* What to do *
Filter the listing below down to the lines holding the word "stop", and copy those lines.

*** Available data ***

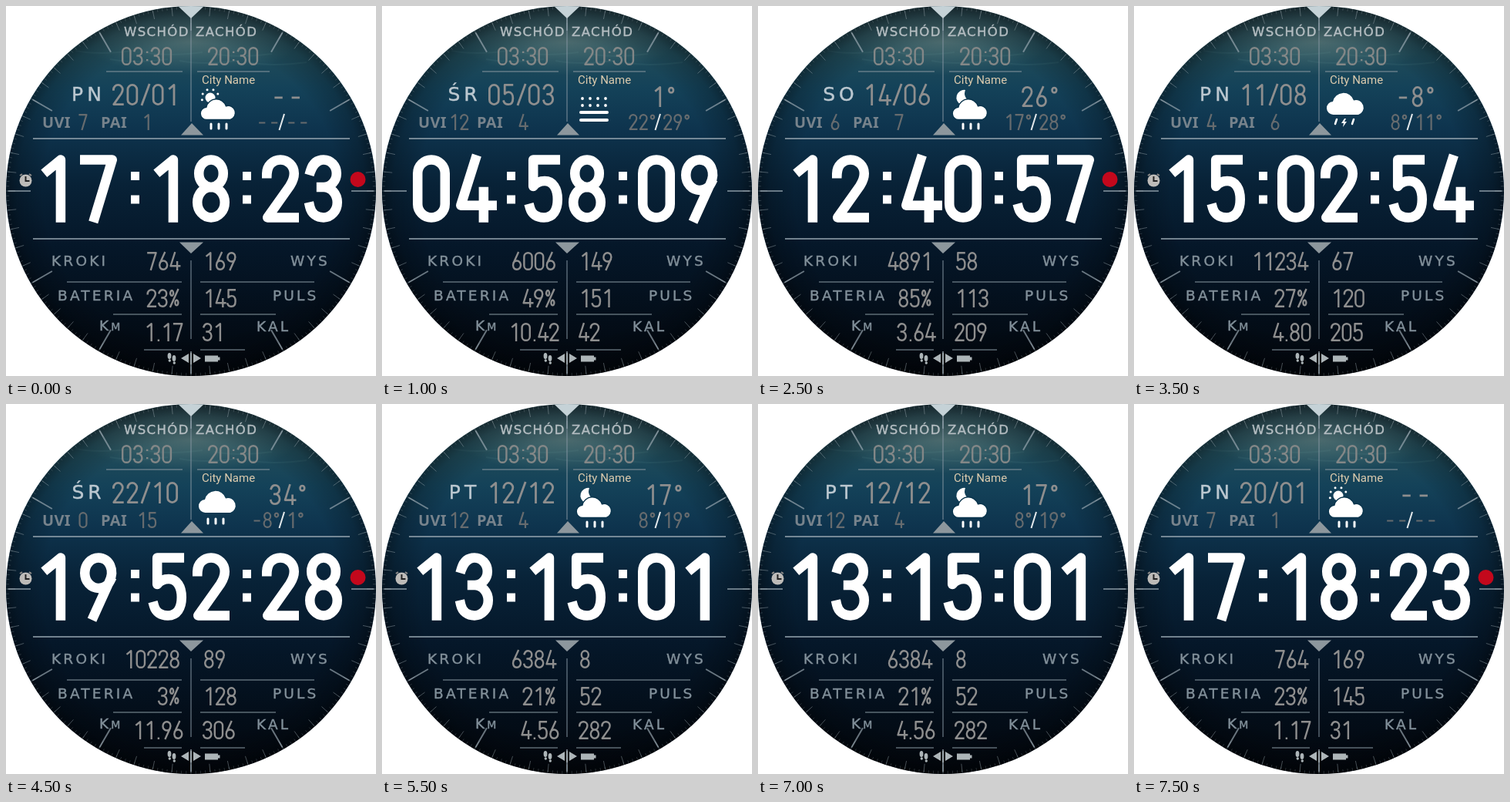
Animation of 480x480 px, one loop 8 s. Source, as an HTML page:

```html
<!DOCTYPE html>
<html lang="pl">
<head>
<meta charset="utf-8">
<title>Watch face</title>
<style>
html, body { margin: 0; width: 100%; height: 100%; overflow: hidden; background: #fff; }
svg { display: block; width: 100vw; height: 100vh; }
.label { font: 18.5px "DejaVu Sans", sans-serif; letter-spacing: 3.2px; fill: #82909a; stroke: #82909a; stroke-width: .4px; }
.sun { font-size: 16.5px; letter-spacing: 1.4px; fill: #b4bdc1; stroke: #b4bdc1; }
.day { font-size: 25px; letter-spacing: 5px; fill: #bcc8d0; stroke: #bcc8d0; }
.index { font: 600 20px "Noto Sans", sans-serif; letter-spacing: .3px; fill: #77838c; }
.city { font: 15px Roboto, sans-serif; fill: #dccbae; }
.glyph { fill: none; stroke-linecap: square; stroke-linejoin: round; }
</style>
</head>
<body>
<svg viewBox="0 0 480 480">
  <defs>
    <linearGradient id="sea" x2="0" y2="1">
      <stop offset="0" stop-color="#243f48"/>
      <stop offset=".13" stop-color="#204b59"/>
      <stop offset=".22" stop-color="#144259"/>
      <stop offset=".33" stop-color="#0e344e"/>
      <stop offset=".48" stop-color="#082237"/>
      <stop offset=".65" stop-color="#051729"/>
      <stop offset="1" stop-color="#02060c"/>
    </linearGradient>
    <radialGradient id="rim">
      <stop offset=".8" stop-color="#000" stop-opacity="0"/>
      <stop offset=".94" stop-color="#000" stop-opacity=".2"/>
      <stop offset="1" stop-color="#000" stop-opacity=".4"/>
    </radialGradient>
    <radialGradient id="glow">
      <stop offset="0" stop-color="#8a9c92" stop-opacity=".4"/>
      <stop offset="1" stop-color="#7fa39c" stop-opacity="0"/>
    </radialGradient>
    <pattern id="dots" width="6" height="6" patternUnits="userSpaceOnUse">
      <path d="M0 0h1.600v1.600h-1.600zM3 3h1.600v1.600h-1.600z" fill="#000"/>
      <path d="M3 0h1v1h-1zM0 3h1v1h-1z" fill="#9aa" opacity=".3"/>
    </pattern>
    <clipPath id="dial"><circle cx="240" cy="240" r="240"/></clipPath>
    <clipPath id="touch"><path d="M0 0H480V472H0z"/></clipPath>
    <path id="palm" d="M-5 0C-5-7 3-8 5-2L11 15C13 11 18 11 20 15C22 12 27 13 28 17C31 15 34 17 34 20L35 31C35 36 33 38 31 41L30 45H9L7 40L-7 32C-14 28-11 22-5 25L3 29Z"/>
    <g id="hand" stroke="#ff5326" fill="#fff">
      <use href="#palm" stroke-opacity=".5" stroke-width="5"/>
      <use href="#palm" stroke-width="1.600"/>
      <path d="M11 15l2 7M20 15l2 6M28 17l1 5" stroke="#ffb199" fill="none"/>
      <circle r="12" fill="#f8b4b4" fill-opacity=".6" stroke="#f47c78" stroke-width="1.500"/>
      <circle r="7.500" fill="#f79c98" stroke="#fff" stroke-width="2"/>
    </g>
    <path id="cloud" d="M259 141a8.500 8.500 0 0 1-1-17a14 14 0 0 1 27-1.500a9.500 9.500 0 0 1 6 18.500z"/>
  </defs>
  <g clip-path="url(#dial)">
    <g id="face"></g>
    <g id="data"></g>
    <g id="guide" clip-path="url(#touch)"></g>
  </g>
</svg>
<script>
const $ = id => document.getElementById(id);

// Stroke digits on a 36 x 76 grid; the second value is the relative advance.
const GLYPHS = {
  0: ['M0 18a18 18 0 0 1 36 0v40a18 18 0 0 1-36 0z', 1],
  1: ['M8 14L25 0V76', 1],
  2: ['M0 18A18 18 0 0 1 36 18C36 26 33 30 30 35L1 76H36', 1],
  3: ['M1 14C4 4 10 0 18 0A17 18 0 0 1 18 36H15M18 36A18 20 0 0 1 18 76C9 76 2 71 0 62', 1],
  4: ['M19 0L0 60H41M30 42V76', 1],
  5: ['M33 0H4V35C8 30 13 28 19 28C30 28 36 38 36 52S30 76 18 76C8 76 2 71 0 64', 1],
  6: ['M24 0L4 44C-4 60 4 76 18 76A18 20 0 0 0 18 36C12 36 6 39 3 45', 1],
  7: ['M0 0H36L13 76', 1],
  8: ['M18 36A16 18 0 0 1 18 0A16 18 0 0 1 18 36A18 20 0 0 1 18 76A18 20 0 0 1 18 36Z', 1],
  9: ['M12 76L32 32C40 16 32 0 18 0A18 20 0 0 0 18 40C24 40 30 37 33 31', 1],
  ':': ['M7 20v.1M7 56v.1', .5],
  '.': ['M6 76v.1', .5],
  '/': ['M0 76L28 0', .8],
  '-': ['M5 42H29', 1],
  ' ': ['', .2],
  '°': ['M12 2a9 10 0 1 0 .1 0z', .7],
  '%': ['M36 0L2 76M8 3a7 12 0 1 0 .1 0zM30 47a7 12 0 1 0 .1 0z', 1.05]
};

// align: 0 = left, .5 = centre, 1 = right
function digits(str, x, y, { h = 24, w = 2.4, adv = 14.6, align = 0, color = '#8e8e8e' } = {}) {
  const s = (h - w) / 76;
  const total = [...str].reduce((sum, c) => sum + GLYPHS[c][1] * adv, 0) - (adv - 36 * s - w);
  let pos = x - total * align + w / 2;
  let out = `<g class="glyph" stroke="${color}" stroke-width="${w / s}">`;
  for (const c of str) {
    const [d, step] = GLYPHS[c];
    out += `<path transform="translate(${pos} ${y + w / 2}) scale(${s})" d="${d}"/>`;
    pos += step * adv;
  }
  return out + '</g>';
}

const text = (cls, x, y, str, extra = '') => `<text class="${cls}" x="${x}" y="${y}" ${extra}>${str}</text>`;
const path = (d, fill, extra = '') => `<path d="${d}" fill="${fill}" ${extra}/>`;
const lines = (d, color, w, opacity = 1) => path(d, 'none', `stroke="${color}" stroke-width="${w}" opacity="${opacity}"`);

function ticks(step, r0, r1) {
  let d = '';
  for (let a = 0; a < 360; a += step) {
    const c = Math.cos(a * Math.PI / 180), s = Math.sin(a * Math.PI / 180);
    d += `M${240 + r0 * c} ${240 + r0 * s}L${240 + r1 * c} ${240 + r1 * s}`;
  }
  return d;
}

function drawFace() {
  let out = path('M0 0H480V480H0z', 'url(#sea)');
  out += '<ellipse cx="240" cy="46" rx="140" ry="44" fill="url(#glow)"/>';
  for (let i = 0; i < 6; i++)
    out += lines(`M${90 + i * 45} ${58 + i * 11 % 20}q30 6 75 0`, '#719b98', 2, .1);
  out += '<circle cx="240" cy="240" r="240" fill="url(#rim)"/>';
  out += lines(ticks(1.5, 236, 240), '#8b98a1', .8, .35);
  out += lines(ticks(6, 228, 239), '#9aa7ae', 1, .45);
  out += lines(ticks(30, 208, 237), '#9fadb6', 2, .65);
  out += lines('M35 172H446M35 302H446', '#97a6b0', 2, .75);
  out += lines('M240 22V150M240 330V432', '#8595a0', 1.5, .65);
  out += lines('M130 85H229M248 85H342M79 358H228M252 358H400M139 400H228M252 400H350M179 446H228M252 446H310', '#84939d', 1.5, .7);
  out += path('M223 0H257L240 16z', '#c5d2d7');
  out += path('M227 167.500H256L241 152zM225 306.500H256L240 321z', '#8d979d');
  out += text('label sun', 153, 39, 'WSCHÓD') + text('label sun', 246, 39, 'ZACHÓD');
  out += text('label', 59, 336.5, 'KROKI') + text('label', 369, 336.5, 'WYS');
  out += text('label', 67, 381.5, 'BATERIA') + text('label', 346, 381.5, 'PULS');
  out += text('label', 121, 421, 'K<tspan font-size="14">M</tspan>') + text('label', 325, 422, 'KAL');
  out += text('index', 47, 157.5, 'UVI') + text('index', 123, 157.5, 'PAI');
  out += text('city', 254, 101, 'City Name');
  const sunTime = { adv: 15, color: '#838787' };
  out += digits('03:30', 150, 53, sunTime) + digits('20:30', 262, 53, sunTime);
  out += lines('M354.500 161L361 140', '#e4e9eb', 2);
  out += path('M227 457L237 451V463zM253 457L243 451V463zM239.300 450h1.500v15h-1.500zM258 453.500h17v2h2.500v4h-2.500v2h-17z', '#adb5b8');
  for (const [x, y] of [[212, 454], [218, 457]])
    out += `<ellipse cx="${x}" cy="${y}" rx="2.400" ry="4" fill="#adb5b8"/><circle cx="${x + .3}" cy="${y + 6}" r="1.700" fill="#adb5b8"/>`;
  $('face').innerHTML = out;
}

const drops = (x, y) => path([0, 10, 20].map(d => `M${x + d} ${y}v6`).join(''), 'none', 'stroke="#fff" stroke-width="3" stroke-linecap="round"');
const lowCloud = '<use href="#cloud" transform="translate(14.700 13.500) scale(.95)" stroke="#08334b" stroke-width="1.500"/>' + drops(266, 153);
const ICONS = {
  sun: () => '<circle cx="265" cy="119" r="6.500"/>' +
    [0, 1, 2, 3, 4].map(i => {
      const a = (165 + i * 42) * Math.PI / 180;
      return `<circle cx="${265 + 11 * Math.cos(a)}" cy="${119 + 11 * Math.sin(a)}" r="1.500"/>`;
    }).join('') + lowCloud,
  moon: () => path('M269 109A11 11 0 0 0 276 124A10 10 0 1 1 269 109z', '#fff') + lowCloud,
  rain: () => '<use href="#cloud"/>' + drops(262, 149),
  storm: () => '<use href="#cloud"/>' + path('M263 147l-2 6M285 147l-2 6', 'none', 'stroke="#fff" stroke-width="2.500" stroke-linecap="round"') +
    path('M273 146l-4 6h3l-1 5 5-7h-3l2-4z', '#fff'),
  fog: () => {
    let dots = '';
    for (let i = 0; i < 8; i++) dots += `<circle cx="${260 + i % 4 * 10}" cy="${i < 4 ? 120 : 129}" r="1.900"/>`;
    return dots + path('M258 138H292M258 148H292', 'none', 'stroke="#fff" stroke-width="4" stroke-linecap="round"');
  }
};

const alarm = '<circle cx="25.500" cy="226.500" r="8" fill="#bdbbb8"/>' +
  lines('M18 220l3-2M33 220l-3-2', '#8d8b89', 2) + lines('M25.500 221v6h5', '#222', 2);
const link = '<circle cx="456.500" cy="225" r="10" fill="#c3081c"/>';

// time|day|date|uvi|pai|temp|low|high|icon|steps|altitude|battery|pulse|km|kcal|alarm and link flags
const STATES = `171823|PN|20/01|7|1|- -|- -|- -|sun|764|169|23|145|1.17|31|AL
103647|WT|11/02|5|9|12°|8°|17°|rain|3482|76|64|98|5.26|118|L
045809|ŚR|05/03|12|4|1°|22°|29°|fog|6006|149|49|151|10.42|42|
081536|CZ|17/04|3|12|21°|14°|24°|rain|8275|94|72|86|6.38|164|A
235328|PT|23/05|8|18|-2°|12°|16°|sun|10533|133|11|176|7.50|287|A
124057|SO|14/06|6|7|26°|17°|28°|moon|4891|58|85|113|3.64|209|L
062914|ND|06/07|9|14|18°|13°|25°|fog|7350|112|36|92|8.13|176|L
150254|PN|11/08|4|6|-8°|8°|11°|storm|11234|67|27|120|4.80|205|A
213745|WT|16/09|2|10|15°|9°|18°|moon|5627|142|58|104|9.07|93|
195228|ŚR|22/10|0|15|34°|-8°|1°|rain|10228|89|3|128|11.96|306|AL
092631|CZ|27/11|1|8|6°|2°|9°|storm|9146|75|42|135|2.85|147|L
131501|PT|12/12|12|4|17°|8°|19°|moon|6384|8|21|52|4.56|282|A`.split('\n').map(row => row.split('|'));

function drawData([time, day, date, uvi, pai, temp, low, high, icon, steps, alt, bat, pulse, km, kcal, flags]) {
  const big = { h: 87.5, w: 12.5, adv: 56, color: '#fff' };
  const dim = { h: 21, w: 2.2, adv: 13.3, color: '#666b6e' };
  const right = { align: 1 };
  let out = '';
  [40, 186, 332].forEach((x, i) => out += digits(time.slice(i * 2, i * 2 + 2), x, 193.2, big));
  for (const x of [162, 307]) out += path(`M${x} 215h11v11h-11zM${x} 245.500h11v11h-11z`, '#fff');
  out += text('label day', 107, 123, day, 'text-anchor="middle"');
  out += digits(date, 138, 101, { h: 28, w: 2.8, adv: 18.5 });
  out += digits(uvi, 100, 140, { ...dim, align: .5 }) + digits(pai, 183, 140, { ...dim, align: .5 });
  out += digits(temp, 365, 104, { h: 27, w: 2.7, adv: 18.5, align: .5 });
  out += digits(low, 354, 140, { ...dim, align: 1 }) + digits(high, 365, 140, dim);
  out += `<g fill="#fff">${ICONS[icon]()}</g>`;
  out += digits(steps, 225, 319, right) + digits(alt, 257, 319);
  out += digits(bat + '%', 225, 367, right) + digits(pulse, 257, 367);
  out += digits(km, 229.5, 411, right) + digits(kcal, 255, 411);
  if (flags.includes('A')) out += alarm;
  if (flags.includes('L')) out += link;
  $('data').innerHTML = out;
}

// Touch zones as x, y, width, height; each hand points just past the centre of its zone.
const ZONES = [
  [141, 20, 199, 65], [65, 87, 174, 80], [247, 87, 162, 80],
  [38, 186, 112, 100], [184, 188, 112, 99], [331, 188, 112, 99],
  [46, 304, 189, 53], [245, 304, 189, 53],
  [75, 365, 161, 39], [245, 360, 160, 36], [245, 405, 124, 48]
];

function drawGuide() {
  $('guide').innerHTML = ZONES.map(([x, y, w, h]) =>
    `<rect x="${x + .5}" y="${y + .5}" width="${w}" height="${h}" fill="url(#dots)" stroke="#d5dada" stroke-dasharray="2 2"/>` +
    `<use href="#hand" x="${x + w / 2 + 7}" y="${y + h / 2 + 6}"/>`).join('');
}

let shown = -1;
const start = performance.now();
function tick() {
  const slot = Math.floor((performance.now() - start) % 8000 / 500);
  if (slot !== shown) {
    shown = slot;
    drawData(STATES[slot === 15 ? 0 : Math.min(slot, 11)]);
    $('guide').style.display = slot === 12 || slot === 13 ? '' : 'none';
  }
  requestAnimationFrame(tick);
}

drawFace();
drawGuide();
tick();
</script>
</body>
</html>
```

***

* Problem solution *
      <stop offset="0" stop-color="#243f48"/>
      <stop offset=".13" stop-color="#204b59"/>
      <stop offset=".22" stop-color="#144259"/>
      <stop offset=".33" stop-color="#0e344e"/>
      <stop offset=".48" stop-color="#082237"/>
      <stop offset=".65" stop-color="#051729"/>
      <stop offset="1" stop-color="#02060c"/>
      <stop offset=".8" stop-color="#000" stop-opacity="0"/>
      <stop offset=".94" stop-color="#000" stop-opacity=".2"/>
      <stop offset="1" stop-color="#000" stop-opacity=".4"/>
      <stop offset="0" stop-color="#8a9c92" stop-opacity=".4"/>
      <stop offset="1" stop-color="#7fa39c" stop-opacity="0"/>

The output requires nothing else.